Twenty-two-year-old Elise Goretsky found herself telling the recruiters that she'd never taken a finance or accounting course and that she certainly had no plans to do so. The recruiters – bankers – were on campus at the University of Colorado, Boulder interviewing students for a leadership development program at U.S. Bank.
Goretsky walked away thinkingshe blew it. The recruiters, however, took note of her people skills. The bank gave the psychology and sociology major a shot.
"I thought I was in over my head and I probably was at the time," said Goretsky. Over the course of the two-and-a-half year program, Goretsky began as a teller in a bilingual branch (in which she was the only teller who didn’t speak Spanish) before progressing to assistant branch manager position at 23 years old – helping to lead 13 people all of whom were older than her.
She said that year as manager was the most challenging point of her career, but that she would just try to talk to and get to know people – relying on her people skills. "When you get to know people and what motivates them, they start respecting and trusting you more."
After the leadership development program, Goretsky moved into a wealth management role that was heavy in numbers. She earned an MBA and loved the bank's culture but still wasn’t drawn to finance or accounting. With her manager's encouragement she began networking, building relationships with dozens of bankers in the strategy and marketing roles that piqued her interest. She persisted, constantly networking and mentoring for over a year. Goretsky became discouraged, however, after interviewing and being turned down for a different role at the bank, even going as far as turning in her notice to take a marketing gig outside the bank before her manager and market leader convinced her otherwise ("It was a terrible idea, but I was frustrated," she said.)
Two weeks after that near-breaking point, Goretsky attended an event launching the local chapter of U.S. Bank Women, a business resource group that aims to develop, advance and retain women at the company. (The bank's business resource groups bring together employees who have similar backgrounds, experiences or interests and their supporters.) Executive leadership committee members Kate Quinn, head of strategy and corporate affairs, and Jennie Carlson, head of human resources, were in the market to lead the kickoff event.
"I showed up with a 'Hail Mary' plan to pitch my case to Kate," said Goretsky. "I walked up – palms sweating – introduced myself and told her everything: all the marketing work I'd been involved with and all the people I’d networked with along the way."
A Hail Mary. And it worked.
The key: Goretsky had mentioned her mentoring relationship with Sherry Garmon, vice president of strategy and insight, who not long before had put a new job request on Kate's desk.
"I was impressed with the way Elise presented herself and, just as importantly, she was a perfect fit for the opening on Sherry’s team," said Quinn. "It was a win-win."
Garmon, by that time, had already gotten to know her mentee well. She credits Goretsky for having driven their mentoring relationship, and recalls preaching patience when Goretsky was becoming frustrated, "When I was mentoring Elise, I always told her not to jump just to jump. It had to be for the right role."
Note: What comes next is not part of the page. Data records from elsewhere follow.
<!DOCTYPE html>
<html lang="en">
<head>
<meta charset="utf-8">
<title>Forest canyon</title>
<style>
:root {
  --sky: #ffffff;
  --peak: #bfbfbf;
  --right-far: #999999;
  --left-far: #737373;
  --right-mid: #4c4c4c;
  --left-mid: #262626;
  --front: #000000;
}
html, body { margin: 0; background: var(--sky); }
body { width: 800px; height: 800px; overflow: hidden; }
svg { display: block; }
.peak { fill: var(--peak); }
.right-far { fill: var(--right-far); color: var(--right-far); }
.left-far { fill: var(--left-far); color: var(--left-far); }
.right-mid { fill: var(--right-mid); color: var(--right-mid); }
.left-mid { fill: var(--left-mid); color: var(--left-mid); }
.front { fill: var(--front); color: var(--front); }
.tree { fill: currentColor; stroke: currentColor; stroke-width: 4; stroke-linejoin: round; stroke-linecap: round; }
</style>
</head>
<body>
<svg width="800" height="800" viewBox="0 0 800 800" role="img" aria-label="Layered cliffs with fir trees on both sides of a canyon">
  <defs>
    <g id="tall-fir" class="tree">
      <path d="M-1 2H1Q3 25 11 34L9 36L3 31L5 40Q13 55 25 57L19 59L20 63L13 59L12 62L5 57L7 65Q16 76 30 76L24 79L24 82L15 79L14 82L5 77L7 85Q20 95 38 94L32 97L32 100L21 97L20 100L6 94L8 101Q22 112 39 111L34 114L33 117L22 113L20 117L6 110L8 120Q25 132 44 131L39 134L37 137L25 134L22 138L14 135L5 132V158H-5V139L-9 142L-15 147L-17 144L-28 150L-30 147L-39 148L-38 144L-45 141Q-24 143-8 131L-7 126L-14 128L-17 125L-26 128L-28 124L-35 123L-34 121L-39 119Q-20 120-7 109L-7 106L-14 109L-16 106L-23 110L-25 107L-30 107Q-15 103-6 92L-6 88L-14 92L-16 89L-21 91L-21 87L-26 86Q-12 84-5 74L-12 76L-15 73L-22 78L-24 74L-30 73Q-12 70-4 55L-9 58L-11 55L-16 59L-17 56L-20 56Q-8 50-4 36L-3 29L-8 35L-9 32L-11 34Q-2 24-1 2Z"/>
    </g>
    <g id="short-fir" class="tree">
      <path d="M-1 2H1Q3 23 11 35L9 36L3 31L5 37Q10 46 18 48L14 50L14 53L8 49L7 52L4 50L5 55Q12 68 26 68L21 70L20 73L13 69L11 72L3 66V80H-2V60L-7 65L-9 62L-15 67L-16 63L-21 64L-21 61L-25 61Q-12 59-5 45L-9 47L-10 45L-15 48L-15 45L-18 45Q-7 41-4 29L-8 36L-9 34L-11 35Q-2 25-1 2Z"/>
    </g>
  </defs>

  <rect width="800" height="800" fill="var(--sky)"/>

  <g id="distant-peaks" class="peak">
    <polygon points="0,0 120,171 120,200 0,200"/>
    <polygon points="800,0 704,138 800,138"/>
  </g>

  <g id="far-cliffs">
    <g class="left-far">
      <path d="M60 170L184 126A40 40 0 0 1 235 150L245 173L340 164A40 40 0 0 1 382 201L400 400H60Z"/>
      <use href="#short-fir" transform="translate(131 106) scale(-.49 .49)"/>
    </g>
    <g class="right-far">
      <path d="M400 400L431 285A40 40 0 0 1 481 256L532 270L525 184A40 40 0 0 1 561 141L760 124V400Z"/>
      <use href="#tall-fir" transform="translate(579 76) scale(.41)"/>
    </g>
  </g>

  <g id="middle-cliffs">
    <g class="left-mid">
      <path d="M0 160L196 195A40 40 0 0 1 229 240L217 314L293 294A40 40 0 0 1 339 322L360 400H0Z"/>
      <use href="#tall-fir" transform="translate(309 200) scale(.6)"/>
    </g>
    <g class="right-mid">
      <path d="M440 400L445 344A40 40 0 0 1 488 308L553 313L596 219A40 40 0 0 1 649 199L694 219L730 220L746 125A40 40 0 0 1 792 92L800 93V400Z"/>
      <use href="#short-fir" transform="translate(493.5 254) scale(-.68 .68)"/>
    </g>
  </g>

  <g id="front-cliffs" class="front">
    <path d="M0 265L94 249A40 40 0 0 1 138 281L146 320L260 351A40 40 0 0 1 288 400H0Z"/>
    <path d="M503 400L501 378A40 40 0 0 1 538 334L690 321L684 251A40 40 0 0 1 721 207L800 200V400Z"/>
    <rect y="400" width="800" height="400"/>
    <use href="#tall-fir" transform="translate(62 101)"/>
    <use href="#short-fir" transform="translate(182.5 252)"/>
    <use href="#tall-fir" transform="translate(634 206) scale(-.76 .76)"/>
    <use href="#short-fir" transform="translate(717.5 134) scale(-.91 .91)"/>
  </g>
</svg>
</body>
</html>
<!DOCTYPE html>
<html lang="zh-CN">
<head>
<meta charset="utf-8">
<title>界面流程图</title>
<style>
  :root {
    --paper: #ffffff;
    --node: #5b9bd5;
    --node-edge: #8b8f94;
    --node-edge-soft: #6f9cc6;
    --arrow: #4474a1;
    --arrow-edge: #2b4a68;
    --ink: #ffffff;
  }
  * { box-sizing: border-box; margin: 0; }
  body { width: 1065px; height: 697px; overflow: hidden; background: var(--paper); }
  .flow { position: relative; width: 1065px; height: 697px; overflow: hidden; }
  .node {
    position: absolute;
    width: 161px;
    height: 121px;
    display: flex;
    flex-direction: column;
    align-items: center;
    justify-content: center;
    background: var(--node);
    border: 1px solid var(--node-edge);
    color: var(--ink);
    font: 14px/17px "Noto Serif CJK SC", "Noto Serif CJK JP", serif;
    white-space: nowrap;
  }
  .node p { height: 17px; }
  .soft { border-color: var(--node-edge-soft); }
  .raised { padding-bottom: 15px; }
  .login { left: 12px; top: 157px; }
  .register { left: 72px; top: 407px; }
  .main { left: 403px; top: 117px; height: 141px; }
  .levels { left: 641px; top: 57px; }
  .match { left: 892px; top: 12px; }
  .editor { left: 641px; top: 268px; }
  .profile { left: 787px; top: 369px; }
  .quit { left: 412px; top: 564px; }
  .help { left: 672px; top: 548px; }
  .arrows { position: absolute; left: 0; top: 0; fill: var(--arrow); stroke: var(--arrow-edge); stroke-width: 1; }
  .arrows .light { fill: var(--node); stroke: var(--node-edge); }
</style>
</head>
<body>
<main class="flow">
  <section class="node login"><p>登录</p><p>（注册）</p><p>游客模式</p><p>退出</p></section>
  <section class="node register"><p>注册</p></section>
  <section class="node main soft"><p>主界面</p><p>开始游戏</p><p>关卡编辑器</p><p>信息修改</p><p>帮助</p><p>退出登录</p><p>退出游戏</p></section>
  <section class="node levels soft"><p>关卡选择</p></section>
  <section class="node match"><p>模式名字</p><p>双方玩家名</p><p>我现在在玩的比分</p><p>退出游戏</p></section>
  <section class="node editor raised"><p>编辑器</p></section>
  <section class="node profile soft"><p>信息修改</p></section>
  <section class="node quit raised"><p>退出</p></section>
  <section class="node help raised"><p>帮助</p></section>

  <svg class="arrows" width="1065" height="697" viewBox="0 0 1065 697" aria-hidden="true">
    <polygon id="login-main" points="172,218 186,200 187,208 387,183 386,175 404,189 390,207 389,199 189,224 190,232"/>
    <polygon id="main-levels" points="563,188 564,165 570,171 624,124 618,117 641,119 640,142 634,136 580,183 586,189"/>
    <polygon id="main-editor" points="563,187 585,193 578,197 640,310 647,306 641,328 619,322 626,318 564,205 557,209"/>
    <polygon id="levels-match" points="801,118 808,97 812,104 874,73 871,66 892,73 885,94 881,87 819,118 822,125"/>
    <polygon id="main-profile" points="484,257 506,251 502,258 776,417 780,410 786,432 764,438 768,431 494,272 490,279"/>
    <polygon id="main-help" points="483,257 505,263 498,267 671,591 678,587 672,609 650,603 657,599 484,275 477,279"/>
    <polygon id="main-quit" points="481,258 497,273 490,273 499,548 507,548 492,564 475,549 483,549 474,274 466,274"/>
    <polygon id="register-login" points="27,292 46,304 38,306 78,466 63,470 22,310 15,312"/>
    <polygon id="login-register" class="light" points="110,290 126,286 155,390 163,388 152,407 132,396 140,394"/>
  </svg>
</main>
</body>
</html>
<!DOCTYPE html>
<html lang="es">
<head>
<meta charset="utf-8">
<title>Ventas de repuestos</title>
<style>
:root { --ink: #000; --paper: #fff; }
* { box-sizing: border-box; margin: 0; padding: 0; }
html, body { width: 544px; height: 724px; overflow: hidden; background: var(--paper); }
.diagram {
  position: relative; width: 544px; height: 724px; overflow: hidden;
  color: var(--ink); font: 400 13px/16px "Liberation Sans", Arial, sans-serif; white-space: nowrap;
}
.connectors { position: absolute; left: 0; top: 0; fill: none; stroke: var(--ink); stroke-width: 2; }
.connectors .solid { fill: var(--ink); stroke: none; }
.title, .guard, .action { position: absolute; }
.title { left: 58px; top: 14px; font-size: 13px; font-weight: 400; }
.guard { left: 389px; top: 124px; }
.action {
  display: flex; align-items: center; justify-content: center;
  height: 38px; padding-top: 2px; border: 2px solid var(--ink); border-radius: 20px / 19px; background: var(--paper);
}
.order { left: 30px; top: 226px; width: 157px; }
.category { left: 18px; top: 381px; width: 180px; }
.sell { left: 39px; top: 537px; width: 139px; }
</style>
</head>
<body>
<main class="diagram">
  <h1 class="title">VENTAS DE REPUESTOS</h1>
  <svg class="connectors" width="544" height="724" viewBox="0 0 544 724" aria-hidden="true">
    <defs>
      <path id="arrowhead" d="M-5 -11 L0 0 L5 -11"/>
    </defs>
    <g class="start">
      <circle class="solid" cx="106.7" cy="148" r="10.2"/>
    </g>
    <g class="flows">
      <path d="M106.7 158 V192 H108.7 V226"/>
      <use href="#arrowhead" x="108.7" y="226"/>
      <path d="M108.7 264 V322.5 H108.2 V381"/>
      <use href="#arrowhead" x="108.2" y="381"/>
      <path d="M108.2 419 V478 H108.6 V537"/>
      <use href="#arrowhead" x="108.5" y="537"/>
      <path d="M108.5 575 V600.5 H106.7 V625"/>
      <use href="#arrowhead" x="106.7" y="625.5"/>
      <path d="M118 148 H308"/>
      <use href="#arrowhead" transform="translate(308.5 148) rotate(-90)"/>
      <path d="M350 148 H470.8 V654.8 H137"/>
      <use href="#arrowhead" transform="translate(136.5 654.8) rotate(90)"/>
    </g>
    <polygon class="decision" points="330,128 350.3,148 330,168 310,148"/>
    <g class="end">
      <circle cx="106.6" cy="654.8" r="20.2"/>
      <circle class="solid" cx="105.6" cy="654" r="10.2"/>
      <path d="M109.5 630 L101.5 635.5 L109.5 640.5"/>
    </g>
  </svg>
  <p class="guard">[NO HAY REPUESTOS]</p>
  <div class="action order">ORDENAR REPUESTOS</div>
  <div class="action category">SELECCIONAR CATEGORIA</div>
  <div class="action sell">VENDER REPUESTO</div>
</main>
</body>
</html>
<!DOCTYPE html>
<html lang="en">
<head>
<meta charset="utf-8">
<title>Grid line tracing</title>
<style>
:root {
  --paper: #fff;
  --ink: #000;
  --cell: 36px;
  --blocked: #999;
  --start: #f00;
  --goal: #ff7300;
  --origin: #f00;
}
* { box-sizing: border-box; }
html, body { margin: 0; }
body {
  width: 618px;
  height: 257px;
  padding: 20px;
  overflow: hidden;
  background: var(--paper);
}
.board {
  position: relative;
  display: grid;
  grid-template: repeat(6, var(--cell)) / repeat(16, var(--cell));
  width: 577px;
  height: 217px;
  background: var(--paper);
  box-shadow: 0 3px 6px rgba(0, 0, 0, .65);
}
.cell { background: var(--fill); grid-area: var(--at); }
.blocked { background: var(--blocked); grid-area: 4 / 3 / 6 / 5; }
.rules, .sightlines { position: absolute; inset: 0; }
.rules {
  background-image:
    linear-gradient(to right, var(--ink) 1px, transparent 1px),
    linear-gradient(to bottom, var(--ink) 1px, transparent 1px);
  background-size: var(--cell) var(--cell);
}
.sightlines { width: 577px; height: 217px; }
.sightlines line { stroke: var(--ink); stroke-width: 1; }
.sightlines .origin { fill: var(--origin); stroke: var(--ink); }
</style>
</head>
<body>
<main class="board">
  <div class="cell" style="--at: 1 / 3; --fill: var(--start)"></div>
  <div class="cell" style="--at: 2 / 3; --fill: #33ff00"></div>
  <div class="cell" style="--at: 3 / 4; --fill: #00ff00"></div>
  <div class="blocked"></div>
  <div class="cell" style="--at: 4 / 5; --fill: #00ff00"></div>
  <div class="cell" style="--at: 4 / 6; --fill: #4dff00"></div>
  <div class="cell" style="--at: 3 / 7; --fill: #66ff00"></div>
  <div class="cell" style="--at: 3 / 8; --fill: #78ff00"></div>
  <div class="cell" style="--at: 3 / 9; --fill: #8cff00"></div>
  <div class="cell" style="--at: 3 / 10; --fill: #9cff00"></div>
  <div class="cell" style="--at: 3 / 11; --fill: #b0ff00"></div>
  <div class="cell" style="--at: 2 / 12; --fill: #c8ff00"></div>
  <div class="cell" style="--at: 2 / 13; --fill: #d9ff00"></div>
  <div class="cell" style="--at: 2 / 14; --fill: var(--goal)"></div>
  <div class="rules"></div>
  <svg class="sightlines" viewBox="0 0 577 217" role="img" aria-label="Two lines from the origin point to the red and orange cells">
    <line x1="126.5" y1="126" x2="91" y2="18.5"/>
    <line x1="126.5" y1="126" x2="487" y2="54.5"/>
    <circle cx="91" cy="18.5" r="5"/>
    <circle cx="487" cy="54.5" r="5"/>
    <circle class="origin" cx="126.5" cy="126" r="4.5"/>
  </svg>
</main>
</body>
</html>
Within a matter of weeks, Goretsky joined Garmon's team as a strategy and insight reputation project manager. She helps the bank understand consumer trends: why people want what they want and why they do what they do.
"This is literally the perfect job for me," said Goretsky, the psychology and sociology major.
Pat Swanson is a member of U.S. Bank’s corporate communications team.
Goretsky remains involved in the U.S. Bank Women BRG, serving as the liaison between the group and the bank’s local internal Development Network, which organizes a variety of professional development and community volunteer events throughout the year.